Stocks to the Moon

The rapid and abundant buying of GameStop was not just an internet fad, but an ingenious protest that revealed dark truths about the American Stock Exchange.


Satwik Vakada

Whether you’re a seasoned shareholder or you know nothing about the stock market, you’ve likely heard about what redditors from r/wallstreetbets did just months ago: sent the price of GameStop beyond the stratosphere, for a brief period of time at least.  

How did this whole situation begin? Well, back in 2014, hedge fund Melvin Capital shorted—or bet against company stock—GameStop 140%  float, which indicates an expected decrease of 140% of all publicly traded shares. Melvin Capital is one of the top stock pickers in the market and founder Gabriel Plotkin is “one of the giants of our era,” as billionaire investor Chamath Palihapitiya claims. Because of its credibility, Melvin Capital trades are often copied by smaller firms. So, when GameStop stock prices were inflated by redditors on r/wallstreetbets this January, hundreds of firms on Wall Street who had bet against the company lost billions of dollars. 

However random their actions may have seemed to the general public, the members of r/wallstreetbets did extremely high level market analysis before investing in GameStop. They saw that, contrary to Melvin Capital’s evaluation, the video game company was not expected to fail this year. So, they effectively exposed the overshorted company. After a little push from heavy investors, the price of GME increased from $17.25 to a peak of $347.51 per share as the trend became viral. Some redditors became multi-millionaires overnight as the hedge funds lost billions. Many have been able to pay off student loans and mortgages.  

When hedge funds lost, the rules were changed, which only goes to show that participation in the market is still apparently exclusive.

While the initial trades were based on GME’s potential to surge, the trades evolved into a wider movement with a new purpose: to push back against the hedge funds on Wall Street. Many firms on Wall Street were directly responsible for the 2008 housing crisis and, since many taxpayers were forced to bail out the very same people who crashed the economy, some viewed the GameStop movement as a form of revenge. 

Some might claim this is a form of market manipulation (that could land members some serious jail time), and by definition it is. However, under the lax laws of the stock exchange, the line between market manipulation and the First Amendment right to freedom of speech is a very thin one—well, depending on who is exercising it. Hedge funds, for one, are not penalized for hosting private dinners, where the market’s leaders exchange stock ideas behind closed doors in order to cooperate. So, what separates them from an online forum such as Reddit? Nothing, except that the stock market seems not to be intended for the public. Naturally, it caused some concern when the unorganized masses were able to make money at the expense of brokers on Wall Street. Using this obvious double standard to their advantage, the Internet revealed to the government that, under this government regulation of the stock market—or lack thereof—, market volatility and manipulation is inevitable.
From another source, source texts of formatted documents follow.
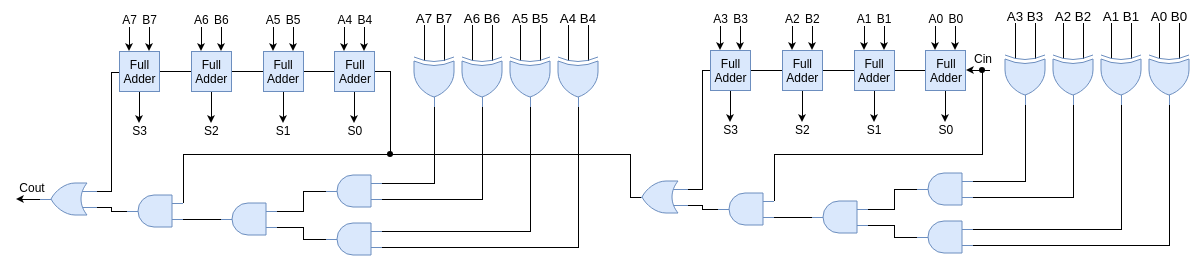
<!DOCTYPE html>
<html lang="en">
<head>
<meta charset="utf-8">
<title>Carry-skip adder</title>
<style>
:root { --paper: #fff; --ink: #000; --fill: #dae8fc; --edge: #6c8ebf; }
* { box-sizing: border-box; }
html, body { margin: 0; background: var(--paper); overflow: hidden; }
.circuit { position: relative; width: 1200px; height: 265px; overflow: hidden; color: var(--ink); font: 12px/14px "Liberation Sans", Arial, sans-serif; }
.wiring { position: absolute; inset: 0; display: block; }
.wire { fill: none; stroke: var(--ink); stroke-width: 1; shape-rendering: crispEdges; }
.pin { fill: none; stroke: var(--edge); stroke-width: 1; shape-rendering: crispEdges; }
.gate { fill: var(--fill); stroke: var(--edge); stroke-width: 1; }
.tip { fill: var(--ink); }
.block { position: absolute; top: 0; left: 0; width: 600px; height: 140px; }
.block.low { left: 591px; top: -1px; }
.adders { position: absolute; left: 119px; top: 13px; display: flex; gap: 30.8px; }
.stage { width: 41px; display: flex; flex-direction: column; align-items: center; }
.bits { display: flex; }
.bits span { width: 20px; text-align: center; white-space: nowrap; }
.adder { width: 41px; height: 41px; margin: 24px 0 32px; display: flex; align-items: center; justify-content: center; text-align: center; background: var(--fill); border: 1px solid var(--edge); }
.propagate { position: absolute; left: 414px; top: 12px; display: flex; gap: 8px; font-size: 13.3px; }
.low .propagate { top: 11px; }
.port { position: absolute; width: 40px; text-align: center; }
.cout { left: 12px; top: 181px; }
.cin { left: 963px; top: 52px; }
</style>
</head>
<body>
<main class="circuit">
  <svg class="wiring" width="1200" height="265" viewBox="0 0 1200 265" aria-hidden="true">
    <defs>
      <path id="tip-down" class="tip" d="M0 0L-4 -8L0 -6L4 -8Z"/>
      <path id="tip-left" class="tip" d="M0 0L8 -4L6 0L8 4Z"/>
      <g id="adder-io">
        <path class="wire" d="M10 27V46M30 27V46M20 92V118"/>
        <use href="#tip-down" x="10" y="51"/>
        <use href="#tip-down" x="30" y="51"/>
        <use href="#tip-down" x="20" y="123"/>
      </g>
      <g id="xor">
        <path class="wire" d="M-10 -32V4M10 -32V4"/>
        <path class="pin" d="M0 40V50"/>
        <path class="gate" d="M-20 4Q0 13 20 4V15C20 27 10 37 0 40C-10 37 -20 27 -20 15Z"/>
        <path class="gate" style="fill:none" d="M-20 0Q0 9 20 0"/>
      </g>
      <g id="and">
        <path class="pin" d="M-11 16H0M34 8H45M34 24H45"/>
        <path class="gate" d="M34 0H16A16 16 0 0 0 16 32H34Z"/>
      </g>
      <g id="or">
        <path class="pin" d="M-11 16H0M30 8H46M30 24H46"/>
        <path class="gate" d="M36 0H24C14 0 4 8 0 16C4 24 14 32 24 32H36C28 22 28 10 36 0Z"/>
      </g>
      <g id="adder-chain">
        <use href="#adder-io" x="119"/>
        <use href="#adder-io" x="191"/>
        <use href="#adder-io" x="263"/>
        <use href="#adder-io" x="334"/>
        <path class="wire" d="M160 71H191M232 71H263M304 71H334"/>
      </g>
      <g id="skip-logic">
        <path class="wire" d="M119 72H111V191H96M127 211H111V207H96M183 219H221M277 211H303V191H327M277 227H303V239H327"/>
        <path class="wire" d="M382 183H434V107M382 199H482V107M382 231H530V107M382 247H578V107"/>
        <use href="#xor" x="434" y="57"/>
        <use href="#xor" x="482" y="57"/>
        <use href="#xor" x="530" y="57"/>
        <use href="#xor" x="578" y="57"/>
        <use href="#and" x="337" y="175"/>
        <use href="#and" x="337" y="223"/>
        <use href="#and" x="232" y="203"/>
        <use href="#and" x="138" y="195"/>
        <use href="#or" x="51" y="183"/>
      </g>
    </defs>

    <g id="high-block">
      <use href="#adder-chain"/>
      <use href="#skip-logic"/>
    </g>
    <g id="low-block">
      <use href="#adder-chain" x="591" y="-1"/>
      <use href="#skip-logic" x="591" y="-2"/>
    </g>

    <g id="carry-lines">
      <path class="wire" d="M375 71H390V154M630 197V154H183V203M630 197H641"/>
      <path class="wire" d="M990 70H970M982 70V154H774V201"/>
      <path class="wire" d="M40 199H22"/>
      <circle class="tip" cx="390" cy="154" r="3"/>
      <circle class="tip" cx="982" cy="70" r="3"/>
      <use href="#tip-left" x="966" y="70"/>
      <use href="#tip-left" x="16" y="199"/>
    </g>
  </svg>

  <section class="block high">
    <div class="adders">
      <div class="stage"><div class="bits"><span>A7</span><span>B7</span></div><div class="adder">Full<br>Adder</div><div class="sum">S3</div></div>
      <div class="stage"><div class="bits"><span>A6</span><span>B6</span></div><div class="adder">Full<br>Adder</div><div class="sum">S2</div></div>
      <div class="stage"><div class="bits"><span>A5</span><span>B5</span></div><div class="adder">Full<br>Adder</div><div class="sum">S1</div></div>
      <div class="stage"><div class="bits"><span>A4</span><span>B4</span></div><div class="adder">Full<br>Adder</div><div class="sum">S0</div></div>
    </div>
    <div class="propagate">
      <div class="bits"><span>A7</span><span>B7</span></div>
      <div class="bits"><span>A6</span><span>B6</span></div>
      <div class="bits"><span>A5</span><span>B5</span></div>
      <div class="bits"><span>A4</span><span>B4</span></div>
    </div>
  </section>

  <section class="block low">
    <div class="adders">
      <div class="stage"><div class="bits"><span>A3</span><span>B3</span></div><div class="adder">Full<br>Adder</div><div class="sum">S3</div></div>
      <div class="stage"><div class="bits"><span>A2</span><span>B2</span></div><div class="adder">Full<br>Adder</div><div class="sum">S2</div></div>
      <div class="stage"><div class="bits"><span>A1</span><span>B1</span></div><div class="adder">Full<br>Adder</div><div class="sum">S1</div></div>
      <div class="stage"><div class="bits"><span>A0</span><span>B0</span></div><div class="adder">Full<br>Adder</div><div class="sum">S0</div></div>
    </div>
    <div class="propagate">
      <div class="bits"><span>A3</span><span>B3</span></div>
      <div class="bits"><span>A2</span><span>B2</span></div>
      <div class="bits"><span>A1</span><span>B1</span></div>
      <div class="bits"><span>A0</span><span>B0</span></div>
    </div>
  </section>

  <div class="port cout">Cout</div>
  <div class="port cin">Cin</div>
</main>
</body>
</html>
Banding together in an intelligent form of protest, they showed that it is as easy to destroy a company like GameStop as it is to make it boom.
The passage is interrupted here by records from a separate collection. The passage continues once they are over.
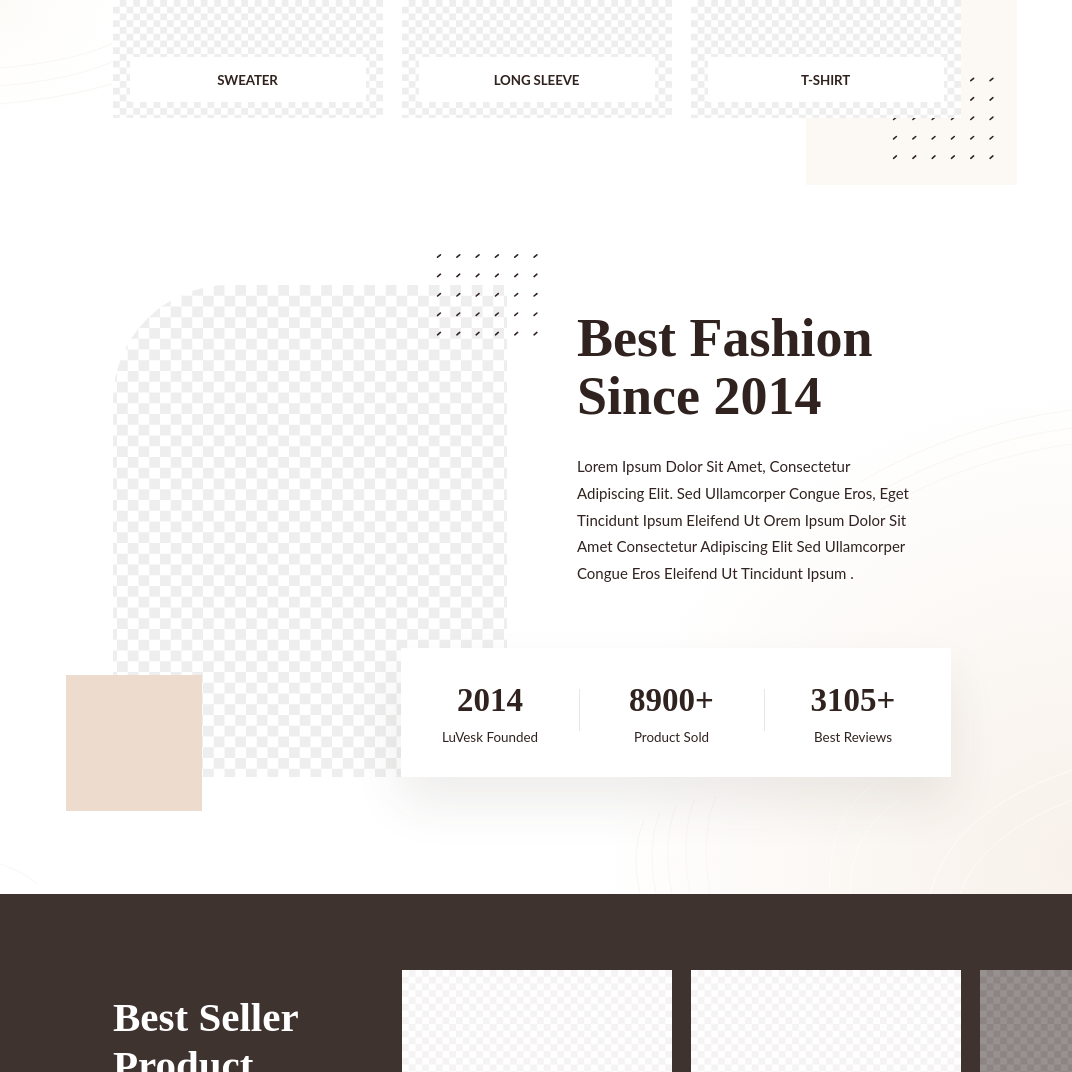
<!DOCTYPE html>
<html lang="en">
<head>
<meta charset="utf-8">
<title>LuVesk Fashion</title>
<style>
:root {
  --ink: #30231f;
  --brown: #3f3330;
  --beige: #eddccd;
  --cream: #fcf8f3;
  --paper: #ffffff;
  --check: #eeeeee;
  --check-soft: #f5f3f3;
  --rule: #e9e6e5;
  --serif: "Liberation Serif", serif;
  --sans: Lato, sans-serif;
}
* { box-sizing: border-box; margin: 0; padding: 0; }
html, body { width: 1072px; height: 1072px; overflow: hidden; }
body { background: var(--paper); color: var(--ink); font-family: var(--sans); }
.page { position: relative; width: 1072px; height: 1072px; overflow: hidden; }
.backdrop { position: absolute; left: 0; top: 0; width: 1072px; height: 1072px; }
h2, .stat strong { font-family: var(--serif); font-weight: 700; }

.placeholder { background: repeating-conic-gradient(var(--check) 0 25%, var(--paper) 0 50%) 0 0 / 13.5px 13.5px; }

.categories { position: relative; display: flex; gap: 19px; height: 118px; padding-left: 112.5px; }
.category { display: flex; flex: none; width: 270px; height: 118px; padding: 57px 17px 16px; }
.category h3 {
  flex: 1; display: flex; align-items: center; justify-content: center;
  background: var(--paper); font-size: 13.3px; font-weight: 700; letter-spacing: -.1px;
}

.about { position: relative; height: 776px; }
.about-photo {
  position: absolute; left: 112.5px; top: 167px; width: 394.5px; height: 492px;
  border-top-left-radius: 116px; background-size: 21.5px 21.5px; background-position: 4px 0;
}
.dashes { position: absolute; left: 436px; top: 134px; width: 106px; height: 86px; }
.accent { position: absolute; left: 66px; top: 557px; width: 136px; height: 136px; background: var(--beige); }
.about-copy { position: absolute; left: 577px; top: 191px; width: 380px; }
.about-copy h2 { font-size: 54px; line-height: 58px; white-space: nowrap; }
.about-copy p { margin-top: 28px; font-size: 15px; line-height: 26.8px; white-space: nowrap; }

.stats {
  position: absolute; left: 401px; top: 530px; width: 550px; height: 129px; padding-top: 32px;
  display: grid; grid-template-columns: 178px 185px 178px;
  background: var(--paper); box-shadow: 0 26px 50px rgba(63, 51, 48, .09);
}
.stat { position: relative; display: flex; flex-direction: column; align-items: center; gap: 7px; }
.stat + .stat::before { content: ""; position: absolute; left: 0; top: 9px; width: 1px; height: 42px; background: var(--rule); }
.stat strong { font-size: 33px; line-height: 40px; }
.stat span { font-size: 13.4px; line-height: 20px; white-space: nowrap; }

.sellers { position: relative; display: flex; height: 178px; padding: 76px 0 0 113px; overflow: hidden; background: var(--brown); }
.sellers h2 { flex: none; width: 288.5px; padding-top: 23px; color: var(--paper); font-size: 41px; line-height: 48px; }
.products { display: flex; gap: 19px; }
.product { flex: none; width: 270px; height: 300px; background-size: 13.5px 13.5px; --check: var(--check-soft); }
.product-next { --check: #8c8583; --paper: #979190; }
</style>
</head>
<body>
<div class="page">
  <svg class="backdrop" viewBox="0 0 1072 1072" aria-hidden="true">
    <defs>
      <radialGradient id="warm-glow" gradientUnits="userSpaceOnUse" cx="1072" cy="860" r="470">
        <stop offset="0" stop-color="#f8f1eb"/>
        <stop offset=".45" stop-color="#fbf7f3"/>
        <stop offset="1" stop-color="#ffffff"/>
      </radialGradient>
      <radialGradient id="corner-glow" gradientUnits="userSpaceOnUse" cx="0" cy="0" r="150">
        <stop offset="0" stop-color="#fdfbf7"/>
        <stop offset="1" stop-color="#ffffff" stop-opacity="0"/>
      </radialGradient>
      <path id="dash" d="M-1.4 1.2 1.4 -1.2" stroke="#30231f" stroke-width="1.6" stroke-linecap="round"/>
      <g id="dash-row">
        <use href="#dash" x="3"/><use href="#dash" x="22.3"/><use href="#dash" x="41.6"/>
        <use href="#dash" x="60.9"/><use href="#dash" x="80.2"/><use href="#dash" x="99.5"/>
      </g>
      <g id="dash-grid">
        <use href="#dash-row" y="4"/><use href="#dash-row" y="23.4"/><use href="#dash-row" y="42.8"/>
        <use href="#dash-row" y="62.2"/><use href="#dash-row" y="81.6"/>
      </g>
    </defs>
    <rect x="560" y="390" width="512" height="504" fill="url(#warm-glow)"/>
    <rect width="150" height="150" fill="url(#corner-glow)"/>
    <g fill="none" stroke="#faf6f2">
      <path d="M0 68Q70 62 112 44M0 86Q70 80 112 62M0 104Q64 98 112 84"/>
      <path d="M860 482Q960 424 1072 410M868 498Q964 442 1072 428M880 510Q970 458 1072 444"/>
      <path d="M640 894Q630 850 644 820M656 894Q646 846 660 812M672 894Q662 842 676 806M690 894Q680 838 694 800M710 894Q700 834 716 796"/>
      <path d="M0 864Q20 870 38 884"/>
    </g>
    <g fill="none" stroke="#ffffff" stroke-opacity=".6">
      <path d="M830 894Q826 812 880 780M850 894Q850 830 900 800M930 894Q950 812 1072 770M960 894Q980 836 1072 800"/>
    </g>
    <rect x="806" width="211" height="185" fill="#fcf8f3"/>
    <use href="#dash-grid" x="892" y="75.5"/>
  </svg>

  <section class="categories">
    <article class="category placeholder"><h3>SWEATER</h3></article>
    <article class="category placeholder"><h3>LONG SLEEVE</h3></article>
    <article class="category placeholder"><h3>T-SHIRT</h3></article>
  </section>

  <section class="about">
    <div class="about-photo placeholder" role="img" aria-label="Space for a fashion photograph"></div>
    <svg class="dashes" viewBox="0 0 106 86" aria-hidden="true"><use href="#dash-grid"/></svg>
    <div class="accent"></div>
    <div class="about-copy">
      <h2>Best Fashion<br>Since 2014</h2>
      <p>Lorem Ipsum Dolor Sit Amet, Consectetur<br>Adipiscing Elit. Sed Ullamcorper Congue Eros, Eget<br>Tincidunt Ipsum Eleifend Ut Orem Ipsum Dolor Sit<br>Amet Consectetur Adipiscing Elit Sed Ullamcorper<br>Congue Eros Eleifend Ut Tincidunt Ipsum .</p>
    </div>
    <div class="stats">
      <div class="stat"><strong>2014</strong><span>LuVesk Founded</span></div>
      <div class="stat"><strong>8900+</strong><span>Product Sold</span></div>
      <div class="stat"><strong>3105+</strong><span>Best Reviews</span></div>
    </div>
  </section>

  <section class="sellers">
    <h2>Best Seller<br>Product</h2>
    <div class="products">
      <div class="product placeholder" role="img" aria-label="Space for a product photograph"></div>
      <div class="product placeholder" role="img" aria-label="Space for a product photograph"></div>
      <div class="product product-next placeholder" role="img" aria-label="Space for the next product photograph"></div>
    </div>
  </section>
</div>
</body>
</html>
The massive, even if brief, success of GameStop has opened Pandora’s box as the possibility of a triumphant demonstration was revealed: the SEC (U.S. Securities and Exchange Commission) head has called for more regulation. However, while it is good news that new regulations are being put into place to reduce volatility in the stock market, the timing cannot be understated. When hedge funds lost, the rules were changed, which only goes to show that participation in the market is still apparently exclusive. Only now, the power that hedge funds have will be harder to be abused. This is but the first step; the stock market should be held accountable for the failures they caused. Redditors joining arms was a moving display of the common people against a corporate evil, the public  punished a system in need of more regulation. And if that system is not better regulated, that same public may continue to send prices to the moon.